For the sake of harmony with fellow believers, God urges us to realize that we are all accountable to our Lord, to act according to His Word and our conscience. However, He alone is in a position to judge the attitudes of our heart (Rom. 14:4-7).
Seeing three large predatory animals cuddle and play together is extremely unusual. Yet this is precisely what happens daily in an animal sanctuary in Georgia. In 2001, after months of neglect and abuse, a lion, a Bengal tiger, and a black bear were rescued by Noah’s Ark Animal Sanctuary. “We could have separated them,” said the assistant director. “But since they came as a kind of family, we decided to keep them together.” The trio had found comfort in each other during their time of mistreatment, and, despite their differences, they live peacefully together.
Unity is a beautiful thing. But the unity Paul wrote about in his letter to the believers in Ephesus is unique. Paul encouraged the Ephesians to live up to their calling as members of one body in Christ (Ephesians 4:4-5). By the power of the Holy Spirit they would be able to live in unity as they developed humility, gentleness, and patience. These attitudes also allow us to lovingly bear “with one another in love” through the common ground we have in Christ Jesus (4:2).
Despite our differences, as members of the family of God we have been reconciled to Him through the death of our Savior and reconciled to each other through the ongoing work of the Holy Spirit in our lives.
While Nicholas Taylor was boarding a train in Perth, Australia, his leg became wedged in the gap between the platform and a commuter car. When safety officials could not free him, they coordinated the efforts of nearly 50 passengers who lined up and, on the count of three, pushed against the train. Working in unison, they shifted the weight just enough to free Taylor’s leg.
The apostle Paul recognized the power of Christians working together in many of his letters to the early churches. He urged the Roman believers to accept each other the way Christ had accepted them and said, “[May God] give you the same attitude of mind toward each other that Christ Jesus had, so that with one mind and one voice you may glorify the God and Father of our Lord Jesus Christ” (Rom. 15:5-6).

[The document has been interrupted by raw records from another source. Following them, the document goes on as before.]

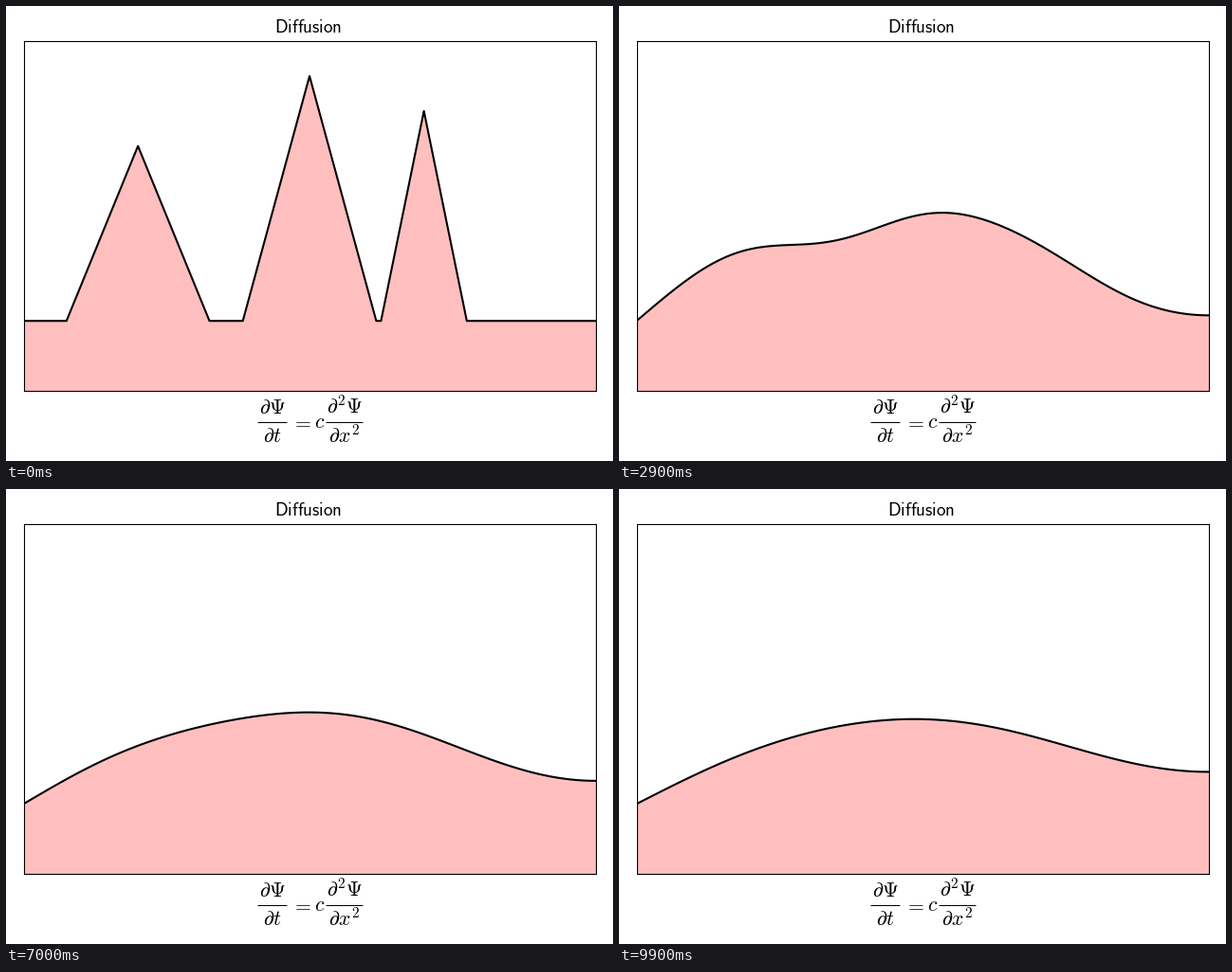
A matplotlib script for the animation above (10 s loop, 640x480 px).

```python
import numpy as np
import matplotlib.pyplot as plt
from matplotlib.animation import FuncAnimation

W, H, DPI = 640, 480, 100
FRAMES, INTERVAL = 100, 100
CELLS = 120
SUBSTEPS, RATE = 9, 0.4      # explicit diffusion steps per frame, c*dt/dx^2
BASE = 0.2
PEAKS = [(24, 15, 0.5), (60, 14, 0.7), (84, 9, 0.6)]   # centre, half width, height

plt.rcParams["mathtext.fontset"] = "cm"


def initial(x):
    u = np.full(x.shape, BASE)
    for centre, half, height in PEAKS:
        u += height * np.clip(1 - np.abs(x - centre) / half, 0, None)
    return u


def diffuse(u):
    """Advance one frame: left end held fixed, right end insulated."""
    u = u.copy()
    for _ in range(SUBSTEPS):
        lap = np.zeros_like(u)
        lap[1:-1] = u[2:] - 2 * u[1:-1] + u[:-2]
        lap[-1] = 2 * (u[-2] - u[-1])
        u += RATE * lap
    return u


x = np.arange(CELLS + 1.0)
states = [initial(x)]
for _ in range(FRAMES - 1):
    states.append(diffuse(states[-1]))

fig = plt.figure(figsize=(W / DPI, H / DPI), dpi=DPI, facecolor="white")
left, right, top, bottom = 18.55, 621.52, 37, 406
ax = fig.add_axes([left / W, 1 - bottom / H, (right - left) / W, (bottom - top) / H])
ax.set(xlim=(0, CELLS), ylim=(0, 1), xticks=[], yticks=[])


def label(px, py, tex, size=15.7):
    fig.text(px / W, 1 - py / H, f"${tex}$", fontsize=size, color="black",
             ha="center", va="baseline")


def fraction(x0, x1, num, den):
    mid = (x0 + x1) / 2
    label(mid, 430, num)
    label(mid, 460.2, den)
    y = 1 - 439.1 / H
    fig.add_artist(plt.Line2D([x0 / W, x1 / W], [y, y], lw=0.72, color="black",
                              solid_capstyle="butt", transform=fig.transFigure))


label(318.4, 28.3, r"\mathsf{Diffusion}", 13.7)
fraction(265, 296, r"\partial\Psi", r"\partial t")
label(311.5, 445, "=")
label(331, 445, "c")
fraction(337, 376, r"\partial^2\Psi", r"\partial x^2")

fill = ax.fill_between(x, 0, states[0], color="red", alpha=0.25, lw=0)
line, = ax.plot(x, states[0], color="black", lw=1.5)


def update(i):
    u = states[i]
    line.set_ydata(u)
    outline = np.column_stack([x, u])
    fill.set_verts([np.vstack([[0, 0], outline, [CELLS, 0]])])
    return fill, line


anim = FuncAnimation(fig, update, frames=FRAMES, interval=INTERVAL,
                     repeat=True, repeat_delay=0, blit=False)
plt.show()
```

Unity with other believers enables us to broadcast God’s greatness and also helps us to endure persecution. Knowing that the Philippians would pay a price for their faith, Paul encouraged them to strive “together as one for the faith of the gospel without being frightened in any way by those who oppose you” (Phil. 1:27-28).
Satan loves to divide and conquer, but his efforts fail when, with God’s help, we “Make every effort to keep the unity of the Spirit through the bond of peace” (Eph. 4:3).
When we come across a list of names in the Bible, we might be tempted to skip over it. But we can find treasures there, such as in the list of the twelve apostles whom Jesus called to serve in His name. Many are familiar—Simon whom Jesus called Peter, the rock. Brothers James and John, fishermen. Judas Iscariot, the betrayer. But we could easily overlook that Matthew the tax collector and Simon the Zealot must once have been archrivals.
Matthew collected taxes for Rome, and therefore, in the eyes of his fellow Jews, collaborated with the enemy. Tax collectors were despised for their corrupt practices and for requiring the Jewish people to give money to an authority other than God. On the other hand, before Jesus’s call, Simon the Zealot was devoted to a group of Jewish nationalists who hated Rome and sought to overturn it, often through aggressive and violent means.
Although Matthew and Simon held opposing political beliefs, the gospels don’t document them bickering or fighting about them. They must have had at least some success in leaving their previous allegiances behind as they followed Christ.
When we too fix our eyes on Jesus, the God who became Man, we can find increasing unity with our fellow believers through the bond of the Holy Spirit.